Predictive analytics and forecasting is a crucial part of big data and machine learning for marketing. Demand forecasting has already been a focus of marketers, using trend analysis and purchase patterns to predict future behaviors. However, when machine learning is applied to predict purchase preferences, marketers can accurately determine a purchase window and more effectively target individual consumers.
The ability to determine the ideal offer for a particular customer would give a company a substantial competitive advantage, by ensuring that they aren’t subsidizing offers at a higher-than-required level. Why make a 30% off deal when 10% would work just as well for that customer?
This always-optimizing dataset helps brands connect the dots between digital engagement and sales. There are also other benefits:
Reduced costs. Automated tasks that are ‘set-and-forget’ reduce investments in employee time and resources that marketers could better apply to strategic objectives. The entire team can become more productive and efficient. Companies can eliminate waste that occurs naturally as the result of mass marketing by customizing each offer to the minimum amount to influence purchasing decisions.
Streamlining marketing efforts. With machine learning, companies can apply customer behavioral data to accurately predict which segments of the population are most likely to become customers. This activity goes beyond traditional data analytics because machine learning algorithms can incorporate results of marketing efforts and use them to improve strategic decisions in future endeavors. Marketing departments can streamline campaigns, using micro-targeting results from machine learning programs to focus on those customers that are most likely to be affected, without wasting effort and resources on less likely candidates.
Advanced personalization. The Boston Consulting Group measured a 6-10% increase in revenue for those companies that have incorporated personalization tactics in their marketing. They also predict that over the next five years, there will be a significant shift in revenue from the companies that personalize poorly, or not at all, toward the small percentage of companies that get it right.

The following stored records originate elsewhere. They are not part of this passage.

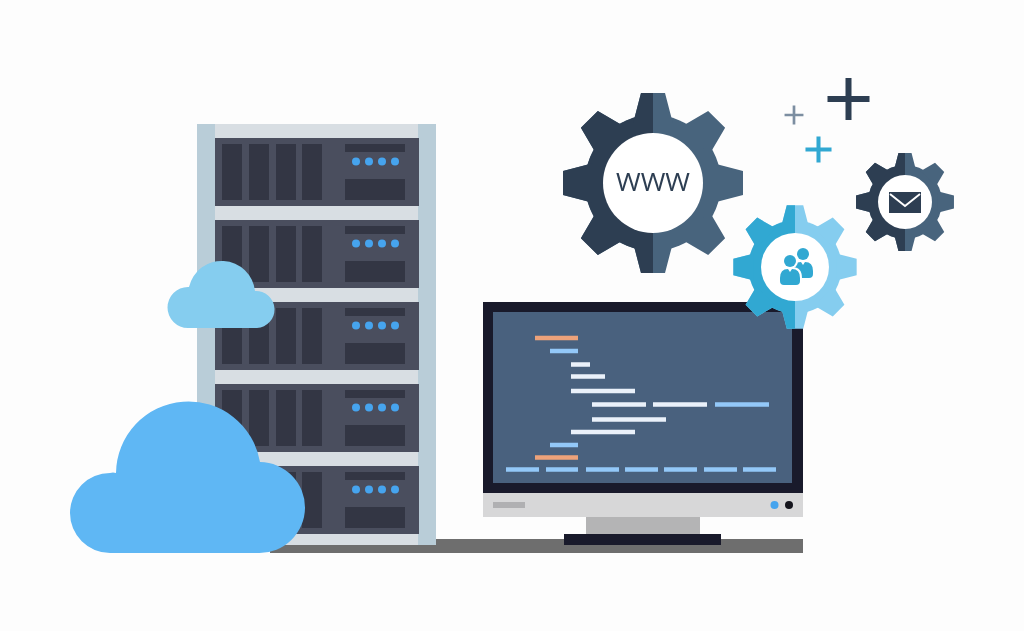
<!DOCTYPE html>
<html lang="en">
<head>
<meta charset="utf-8">
<title>Web hosting illustration</title>
<style>
:root {
  --paper: #fdfdfd;
  --navy: #2d3e52;
  --slate: #48647d;
  --screen: #49617e;
  --ink: #191a2b;
  --unit: #4a4e5e;
  --bay: #333644;
  --rail: #b9cdd8;
  --shelf: #d8dee3;
  --led: #46a4ee;
  --cloud: #5fb7f4;
  --sky: #85cdef;
  --teal: #31a8d2;
  --code-white: #eaf1fa;
  --code-blue: #93c8f8;
  --code-orange: #eda27a;
}
html, body { margin: 0; height: 100%; overflow: hidden; background: var(--paper); }
svg { display: block; width: 1024px; height: 631px; }
.unit { fill: var(--unit); }
.bay { fill: var(--bay); }
.led { fill: var(--led); }
.rail { fill: var(--rail); }
.shelf { fill: var(--shelf); }
.navy { fill: var(--navy); }
.slate { fill: var(--slate); }
.teal { fill: var(--teal); }
.sky { fill: var(--sky); }
.hole { fill: #fff; }
.code { fill: none; stroke-width: 4.4; }
.white { stroke: var(--code-white); }
.blue { stroke: var(--code-blue); }
.orange { stroke: var(--code-orange); }
.label { font: 500 25px "Open Sans", "Noto Sans", sans-serif; fill: var(--navy); }
</style>
</head>
<body>
<svg viewBox="0 0 1024 631" role="img" aria-label="Server rack, clouds, computer with code and web service gears">
  <defs>
    <g id="server-unit">
      <rect class="unit" width="204" height="68"/>
      <g class="bay">
        <rect x="7" y="6" width="20" height="56"/>
        <rect x="34" y="6" width="20" height="56"/>
        <rect x="61" y="6" width="20" height="56"/>
        <rect x="87" y="6" width="20" height="56"/>
        <rect x="130" y="6" width="60" height="8"/>
        <rect x="130" y="41" width="60" height="21"/>
      </g>
      <g class="led">
        <circle cx="141" cy="23.5" r="4"/>
        <circle cx="154" cy="23.5" r="4"/>
        <circle cx="167" cy="23.5" r="4"/>
        <circle cx="180" cy="23.5" r="4"/>
      </g>
    </g>
    <polygon id="tooth" points="-20,-60 -18,-67 -12,-90 12,-90 18,-67 20,-60"/>
    <g id="gear">
      <circle r="68"/>
      <use href="#tooth"/>
      <use href="#tooth" transform="rotate(45)"/>
      <use href="#tooth" transform="rotate(90)"/>
      <use href="#tooth" transform="rotate(135)"/>
      <use href="#tooth" transform="rotate(180)"/>
      <use href="#tooth" transform="rotate(225)"/>
      <use href="#tooth" transform="rotate(270)"/>
      <use href="#tooth" transform="rotate(315)"/>
    </g>
    <clipPath id="left-half"><rect x="-95" y="-95" width="95" height="190"/></clipPath>
    <path id="plus" d="M-21 0H21M0 -21V21"/>
    <g id="person">
      <circle cy="-9" r="6"/>
      <path d="M-10 11V8Q-10 -1 -2 -1L0 2L2 -1Q10 -1 10 8V11Q10 15 6 15H-6Q-10 15 -10 11Z"/>
    </g>
  </defs>

  <rect width="1024" height="631" fill="#fdfdfd"/>
  <rect id="floor" x="270" y="539" width="533" height="14" fill="#6e6e6e"/>

  <g id="server-rack">
    <rect class="shelf" x="197" y="124" width="239" height="421"/>
    <rect class="rail" x="197" y="124" width="18" height="421"/>
    <rect class="rail" x="418" y="124" width="18" height="421"/>
    <use href="#server-unit" x="215" y="138"/>
    <use href="#server-unit" x="215" y="220"/>
    <use href="#server-unit" x="215" y="302"/>
    <use href="#server-unit" x="215" y="384"/>
    <use href="#server-unit" x="215" y="466"/>
  </g>

  <g id="clouds">
    <path class="sky" d="M188 328A20.5 20.5 0 0 1 188 287H189A33.5 33.5 0 0 1 255 291A18.5 18.5 0 0 1 257 328Z"/>
    <path fill="var(--cloud)" d="M110 553A40 40 0 0 1 110 473Q113 472 116 473A72.5 72.5 0 0 1 260 462A45.5 45.5 0 0 1 259 553Z"/>
  </g>

  <g id="monitor">
    <rect x="586" y="517" width="114" height="18" fill="#b4b4b5"/>
    <rect x="564" y="534" width="157" height="11" fill="var(--ink)"/>
    <rect x="483" y="302" width="320" height="192" fill="var(--ink)"/>
    <rect x="493" y="312" width="299" height="171" fill="var(--screen)"/>
    <rect x="483" y="493" width="320" height="24" fill="#d7d7d8"/>
    <rect x="493" y="502" width="32" height="6" fill="#b0b0b2"/>
    <circle class="led" cx="774.5" cy="505" r="4"/>
    <circle cx="789" cy="505" r="4" fill="#14141c"/>
    <path class="code orange" d="M535 338H578M535 457.5H578"/>
    <path class="code blue" d="M550 351H578M715 404.5H769M550 445H578M506 469.5H539M546 469.5H578M586 469.5H619M625 469.5H658M664 469.5H697M704 469.5H737M743 469.5H776"/>
    <path class="code white" d="M571 364.5H590M571 376.5H605M571 391H635M592 404.5H646M653 404.5H707M592 419.5H666M571 432H635"/>
  </g>

  <g id="web-gear" transform="translate(653 183)">
    <use href="#gear" class="slate"/>
    <g clip-path="url(#left-half)"><use href="#gear" class="navy"/></g>
    <circle class="hole" r="50"/>
    <text class="label" y="8" text-anchor="middle" textLength="74" lengthAdjust="spacingAndGlyphs">WWW</text>
  </g>

  <g id="mail-gear" transform="translate(905 202)">
    <g transform="scale(.544)">
      <use href="#gear" class="slate"/>
      <g clip-path="url(#left-half)"><use href="#gear" class="navy"/></g>
    </g>
    <circle class="hole" r="27"/>
    <rect class="navy" x="-16" y="-10" width="32" height="21"/>
    <path d="M-15 -8L0 4L15 -8" fill="none" stroke="#fff" stroke-width="2"/>
  </g>

  <g id="users-gear" transform="translate(795 267)">
    <g transform="scale(.685)">
      <use href="#gear" class="sky"/>
      <g clip-path="url(#left-half)"><use href="#gear" class="teal"/></g>
    </g>
    <circle class="hole" r="34"/>
    <use href="#person" class="teal" x="8" y="-4"/>
    <use href="#person" x="-5" y="3" fill="#fff" stroke="#fff" stroke-width="4"/>
    <use href="#person" class="teal" x="-5" y="3"/>
  </g>

  <g id="plus-signs" fill="none">
    <use href="#plus" x="848.5" y="99" stroke="var(--navy)" stroke-width="6"/>
    <use href="#plus" transform="translate(794 115) scale(.45)" stroke="#7c8ea1" stroke-width="6"/>
    <use href="#plus" transform="translate(818.5 149.5) scale(.62)" stroke="var(--teal)" stroke-width="6.5"/>
  </g>
</svg>
</body>
</html>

Barriers to personalization include poor data quality, omnichannel integration, complex execution, and inability to measure ROI. Machine learning can help tear down each of these barriers to success: by automatically gathering and analyzing high-quality customer data, providing actionable insights, and automatically executing personalized interactions with dynamic content. Data collected in the machine learning process can give marketers an accurate measurement of ROI, which can be used to maximize the effectiveness of marketing spend.